- Opening Delimiter -

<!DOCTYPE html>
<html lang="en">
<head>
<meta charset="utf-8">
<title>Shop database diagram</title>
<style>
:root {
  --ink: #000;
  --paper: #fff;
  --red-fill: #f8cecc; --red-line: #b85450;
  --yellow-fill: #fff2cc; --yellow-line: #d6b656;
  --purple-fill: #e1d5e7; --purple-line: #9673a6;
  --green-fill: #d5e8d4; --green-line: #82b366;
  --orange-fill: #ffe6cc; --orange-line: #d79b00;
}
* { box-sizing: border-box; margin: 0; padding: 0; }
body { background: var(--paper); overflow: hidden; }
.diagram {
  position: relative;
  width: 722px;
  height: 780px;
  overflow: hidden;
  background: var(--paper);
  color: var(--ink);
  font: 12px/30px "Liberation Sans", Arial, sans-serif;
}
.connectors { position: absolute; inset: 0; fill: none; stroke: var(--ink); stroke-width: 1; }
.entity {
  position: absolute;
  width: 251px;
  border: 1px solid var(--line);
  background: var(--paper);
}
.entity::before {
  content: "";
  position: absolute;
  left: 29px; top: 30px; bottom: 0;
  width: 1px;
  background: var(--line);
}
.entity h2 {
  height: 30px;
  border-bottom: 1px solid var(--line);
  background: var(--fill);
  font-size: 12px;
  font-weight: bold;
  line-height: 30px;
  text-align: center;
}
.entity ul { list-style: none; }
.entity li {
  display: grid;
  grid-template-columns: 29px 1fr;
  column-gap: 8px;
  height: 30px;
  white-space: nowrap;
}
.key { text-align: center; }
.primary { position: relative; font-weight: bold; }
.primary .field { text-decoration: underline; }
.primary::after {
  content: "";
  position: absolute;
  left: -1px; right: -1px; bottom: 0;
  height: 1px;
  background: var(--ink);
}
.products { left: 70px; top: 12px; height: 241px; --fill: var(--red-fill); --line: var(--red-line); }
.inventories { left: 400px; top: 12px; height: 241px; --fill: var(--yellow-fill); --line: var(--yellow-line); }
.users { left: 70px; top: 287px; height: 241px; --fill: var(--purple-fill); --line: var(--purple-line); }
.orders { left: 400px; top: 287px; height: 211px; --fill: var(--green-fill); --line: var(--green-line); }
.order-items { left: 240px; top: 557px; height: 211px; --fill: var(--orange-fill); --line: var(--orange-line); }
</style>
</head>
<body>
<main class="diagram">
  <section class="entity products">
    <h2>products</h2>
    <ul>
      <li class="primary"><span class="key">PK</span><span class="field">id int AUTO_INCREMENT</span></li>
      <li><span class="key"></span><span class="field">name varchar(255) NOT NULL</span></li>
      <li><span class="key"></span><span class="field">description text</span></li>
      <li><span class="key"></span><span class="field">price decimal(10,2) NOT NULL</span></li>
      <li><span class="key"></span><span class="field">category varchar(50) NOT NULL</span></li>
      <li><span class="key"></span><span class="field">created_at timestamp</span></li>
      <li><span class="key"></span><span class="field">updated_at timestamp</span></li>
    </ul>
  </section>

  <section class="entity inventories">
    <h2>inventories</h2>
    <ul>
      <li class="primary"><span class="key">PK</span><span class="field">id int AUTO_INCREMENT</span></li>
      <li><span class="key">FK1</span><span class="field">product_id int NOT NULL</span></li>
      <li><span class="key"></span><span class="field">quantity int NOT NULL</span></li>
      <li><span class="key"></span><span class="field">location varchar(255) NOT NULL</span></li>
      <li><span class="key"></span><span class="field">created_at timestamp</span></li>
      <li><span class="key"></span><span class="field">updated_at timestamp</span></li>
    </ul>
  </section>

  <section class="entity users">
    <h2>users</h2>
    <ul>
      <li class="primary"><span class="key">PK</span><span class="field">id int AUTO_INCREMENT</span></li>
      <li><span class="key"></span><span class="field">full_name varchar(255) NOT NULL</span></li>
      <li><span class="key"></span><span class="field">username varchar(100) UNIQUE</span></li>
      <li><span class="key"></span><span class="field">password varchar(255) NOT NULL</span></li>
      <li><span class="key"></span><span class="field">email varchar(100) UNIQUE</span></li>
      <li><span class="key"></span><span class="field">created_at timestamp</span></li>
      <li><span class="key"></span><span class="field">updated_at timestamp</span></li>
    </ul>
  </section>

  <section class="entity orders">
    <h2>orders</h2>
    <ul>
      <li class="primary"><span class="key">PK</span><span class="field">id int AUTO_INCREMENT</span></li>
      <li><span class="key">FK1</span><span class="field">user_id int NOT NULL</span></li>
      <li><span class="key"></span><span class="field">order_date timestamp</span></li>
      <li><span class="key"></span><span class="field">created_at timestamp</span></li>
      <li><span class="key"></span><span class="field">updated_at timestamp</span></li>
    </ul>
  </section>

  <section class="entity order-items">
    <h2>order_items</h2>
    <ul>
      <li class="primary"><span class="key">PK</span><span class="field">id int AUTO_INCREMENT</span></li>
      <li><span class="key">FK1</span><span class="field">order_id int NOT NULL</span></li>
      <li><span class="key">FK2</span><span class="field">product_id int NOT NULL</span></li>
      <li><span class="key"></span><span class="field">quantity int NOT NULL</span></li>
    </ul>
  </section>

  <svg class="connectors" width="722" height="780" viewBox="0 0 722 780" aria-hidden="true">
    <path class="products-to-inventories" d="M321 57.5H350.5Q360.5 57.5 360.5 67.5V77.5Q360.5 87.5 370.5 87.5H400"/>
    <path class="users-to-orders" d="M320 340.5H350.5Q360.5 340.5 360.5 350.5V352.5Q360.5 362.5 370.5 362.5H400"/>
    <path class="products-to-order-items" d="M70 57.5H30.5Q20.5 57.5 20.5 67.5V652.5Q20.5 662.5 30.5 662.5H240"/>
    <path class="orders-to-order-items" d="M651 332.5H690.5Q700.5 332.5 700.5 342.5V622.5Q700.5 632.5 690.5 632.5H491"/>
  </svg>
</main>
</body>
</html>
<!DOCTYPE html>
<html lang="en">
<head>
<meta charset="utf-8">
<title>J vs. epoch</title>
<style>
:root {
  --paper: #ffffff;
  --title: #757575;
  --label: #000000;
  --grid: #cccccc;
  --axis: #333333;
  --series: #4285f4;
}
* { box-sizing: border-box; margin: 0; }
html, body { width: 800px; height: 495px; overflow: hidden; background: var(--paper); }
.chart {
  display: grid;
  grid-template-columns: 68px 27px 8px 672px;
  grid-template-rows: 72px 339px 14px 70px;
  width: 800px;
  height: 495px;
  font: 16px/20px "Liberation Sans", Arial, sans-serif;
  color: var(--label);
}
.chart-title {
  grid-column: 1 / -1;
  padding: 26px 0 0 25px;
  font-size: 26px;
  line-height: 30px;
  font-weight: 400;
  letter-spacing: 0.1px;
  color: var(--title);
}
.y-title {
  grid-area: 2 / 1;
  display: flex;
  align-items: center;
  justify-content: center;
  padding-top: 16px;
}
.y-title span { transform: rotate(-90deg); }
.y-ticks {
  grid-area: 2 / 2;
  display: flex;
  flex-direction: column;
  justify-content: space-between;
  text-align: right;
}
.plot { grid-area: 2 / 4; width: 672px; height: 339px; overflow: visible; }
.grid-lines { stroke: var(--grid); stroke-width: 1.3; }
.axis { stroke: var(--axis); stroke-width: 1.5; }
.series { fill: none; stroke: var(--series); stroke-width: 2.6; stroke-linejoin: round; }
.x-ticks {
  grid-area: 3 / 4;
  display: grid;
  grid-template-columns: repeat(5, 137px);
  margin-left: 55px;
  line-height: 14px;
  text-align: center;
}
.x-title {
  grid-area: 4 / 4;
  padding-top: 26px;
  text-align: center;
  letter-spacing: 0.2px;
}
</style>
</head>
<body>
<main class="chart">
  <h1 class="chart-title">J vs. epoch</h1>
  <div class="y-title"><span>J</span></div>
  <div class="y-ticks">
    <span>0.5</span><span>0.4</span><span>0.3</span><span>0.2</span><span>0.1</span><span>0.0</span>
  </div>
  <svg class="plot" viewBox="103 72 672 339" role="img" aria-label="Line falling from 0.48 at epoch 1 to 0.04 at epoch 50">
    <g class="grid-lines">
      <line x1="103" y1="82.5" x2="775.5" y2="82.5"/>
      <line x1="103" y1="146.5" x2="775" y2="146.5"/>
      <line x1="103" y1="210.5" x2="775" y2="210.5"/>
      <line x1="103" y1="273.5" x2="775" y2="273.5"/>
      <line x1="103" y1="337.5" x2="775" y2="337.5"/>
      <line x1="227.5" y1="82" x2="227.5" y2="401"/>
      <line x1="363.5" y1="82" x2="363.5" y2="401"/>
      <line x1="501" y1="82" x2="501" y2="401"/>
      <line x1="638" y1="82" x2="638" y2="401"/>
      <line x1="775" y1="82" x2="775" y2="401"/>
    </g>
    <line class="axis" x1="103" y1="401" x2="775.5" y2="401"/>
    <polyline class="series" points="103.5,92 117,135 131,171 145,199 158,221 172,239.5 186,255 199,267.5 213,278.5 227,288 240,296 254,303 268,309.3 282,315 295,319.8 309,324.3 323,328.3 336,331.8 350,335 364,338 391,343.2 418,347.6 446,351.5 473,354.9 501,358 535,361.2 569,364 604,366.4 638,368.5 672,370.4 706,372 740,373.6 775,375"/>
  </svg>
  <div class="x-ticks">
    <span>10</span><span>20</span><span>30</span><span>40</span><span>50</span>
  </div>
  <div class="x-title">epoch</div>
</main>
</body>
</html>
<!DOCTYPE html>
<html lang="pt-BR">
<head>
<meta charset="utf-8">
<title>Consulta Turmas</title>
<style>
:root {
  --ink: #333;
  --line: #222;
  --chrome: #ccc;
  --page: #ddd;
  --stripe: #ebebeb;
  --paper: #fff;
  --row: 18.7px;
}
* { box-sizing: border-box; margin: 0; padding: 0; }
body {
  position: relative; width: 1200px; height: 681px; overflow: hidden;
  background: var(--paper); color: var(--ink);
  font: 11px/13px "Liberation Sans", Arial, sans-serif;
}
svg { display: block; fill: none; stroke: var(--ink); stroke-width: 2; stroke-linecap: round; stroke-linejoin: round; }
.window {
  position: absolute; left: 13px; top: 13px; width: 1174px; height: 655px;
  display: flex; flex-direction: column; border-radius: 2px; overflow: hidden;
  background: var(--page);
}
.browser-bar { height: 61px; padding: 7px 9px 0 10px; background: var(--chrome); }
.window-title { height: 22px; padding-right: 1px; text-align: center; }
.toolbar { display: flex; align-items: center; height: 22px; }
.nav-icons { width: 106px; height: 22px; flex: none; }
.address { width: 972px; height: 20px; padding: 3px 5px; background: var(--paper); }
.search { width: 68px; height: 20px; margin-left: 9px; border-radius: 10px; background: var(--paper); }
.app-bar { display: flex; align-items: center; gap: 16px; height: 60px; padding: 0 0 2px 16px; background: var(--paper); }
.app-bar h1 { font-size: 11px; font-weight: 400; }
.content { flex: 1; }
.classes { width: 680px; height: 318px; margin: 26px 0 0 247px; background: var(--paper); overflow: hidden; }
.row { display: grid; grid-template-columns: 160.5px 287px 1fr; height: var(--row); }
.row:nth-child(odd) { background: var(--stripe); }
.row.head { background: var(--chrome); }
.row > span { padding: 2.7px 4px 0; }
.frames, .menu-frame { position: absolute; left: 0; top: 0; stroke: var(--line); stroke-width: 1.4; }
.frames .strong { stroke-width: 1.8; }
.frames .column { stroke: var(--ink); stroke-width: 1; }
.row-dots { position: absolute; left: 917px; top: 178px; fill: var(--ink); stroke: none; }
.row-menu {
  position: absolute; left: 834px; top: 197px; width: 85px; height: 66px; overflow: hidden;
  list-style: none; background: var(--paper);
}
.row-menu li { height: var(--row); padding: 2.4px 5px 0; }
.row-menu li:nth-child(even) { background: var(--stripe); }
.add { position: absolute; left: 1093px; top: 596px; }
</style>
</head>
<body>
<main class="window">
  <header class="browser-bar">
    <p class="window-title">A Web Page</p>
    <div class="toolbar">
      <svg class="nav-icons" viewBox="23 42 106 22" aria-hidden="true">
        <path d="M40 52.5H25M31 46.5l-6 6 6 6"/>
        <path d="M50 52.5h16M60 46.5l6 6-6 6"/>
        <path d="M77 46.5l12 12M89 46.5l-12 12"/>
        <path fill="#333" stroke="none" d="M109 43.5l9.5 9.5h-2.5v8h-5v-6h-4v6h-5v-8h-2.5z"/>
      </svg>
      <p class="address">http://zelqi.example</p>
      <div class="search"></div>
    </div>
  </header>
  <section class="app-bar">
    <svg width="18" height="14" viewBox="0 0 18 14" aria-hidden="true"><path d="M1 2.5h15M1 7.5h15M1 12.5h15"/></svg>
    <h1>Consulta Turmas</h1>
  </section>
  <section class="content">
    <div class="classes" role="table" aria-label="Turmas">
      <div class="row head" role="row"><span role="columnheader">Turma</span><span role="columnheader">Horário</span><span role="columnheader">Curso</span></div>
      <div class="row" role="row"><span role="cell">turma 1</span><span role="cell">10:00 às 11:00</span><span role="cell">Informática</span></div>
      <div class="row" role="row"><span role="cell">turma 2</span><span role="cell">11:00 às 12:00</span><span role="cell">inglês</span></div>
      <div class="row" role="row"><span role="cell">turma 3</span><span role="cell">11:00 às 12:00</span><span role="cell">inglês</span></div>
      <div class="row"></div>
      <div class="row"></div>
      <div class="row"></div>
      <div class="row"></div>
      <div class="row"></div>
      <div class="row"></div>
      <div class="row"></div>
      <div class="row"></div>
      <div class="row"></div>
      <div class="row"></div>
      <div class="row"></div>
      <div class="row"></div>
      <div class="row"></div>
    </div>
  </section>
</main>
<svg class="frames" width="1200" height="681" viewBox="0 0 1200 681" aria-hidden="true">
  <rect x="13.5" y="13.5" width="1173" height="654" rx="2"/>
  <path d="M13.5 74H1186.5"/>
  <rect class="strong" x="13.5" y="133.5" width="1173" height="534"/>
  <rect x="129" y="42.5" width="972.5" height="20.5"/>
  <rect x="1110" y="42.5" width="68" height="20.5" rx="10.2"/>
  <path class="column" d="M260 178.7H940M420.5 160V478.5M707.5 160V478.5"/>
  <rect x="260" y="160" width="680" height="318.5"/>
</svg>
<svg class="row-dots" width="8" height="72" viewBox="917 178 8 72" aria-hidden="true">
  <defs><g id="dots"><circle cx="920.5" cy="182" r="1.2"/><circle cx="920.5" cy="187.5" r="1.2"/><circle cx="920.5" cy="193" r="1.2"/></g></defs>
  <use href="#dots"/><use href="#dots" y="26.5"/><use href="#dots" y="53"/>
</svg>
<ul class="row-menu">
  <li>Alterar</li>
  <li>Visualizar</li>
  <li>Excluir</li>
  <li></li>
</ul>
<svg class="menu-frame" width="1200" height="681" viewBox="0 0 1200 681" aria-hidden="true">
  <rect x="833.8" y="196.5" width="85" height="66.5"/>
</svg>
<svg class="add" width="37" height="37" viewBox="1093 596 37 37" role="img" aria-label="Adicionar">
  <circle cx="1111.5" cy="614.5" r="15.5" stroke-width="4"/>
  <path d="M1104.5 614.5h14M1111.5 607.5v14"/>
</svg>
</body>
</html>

- Closing Delimiter -

## WHAT THE TASK REQUIRES
The lines to reproduce run from the one that contains "<li>Alterar</li>" through the last line above; copy them exactly.

## ANSWER AREA
  <li>Alterar</li>
  <li>Visualizar</li>
  <li>Excluir</li>
  <li></li>
</ul>
<svg class="menu-frame" width="1200" height="681" viewBox="0 0 1200 681" aria-hidden="true">
  <rect x="833.8" y="196.5" width="85" height="66.5"/>
</svg>
<svg class="add" width="37" height="37" viewBox="1093 596 37 37" role="img" aria-label="Adicionar">
  <circle cx="1111.5" cy="614.5" r="15.5" stroke-width="4"/>
  <path d="M1104.5 614.5h14M1111.5 607.5v14"/>
</svg>
</body>
</html>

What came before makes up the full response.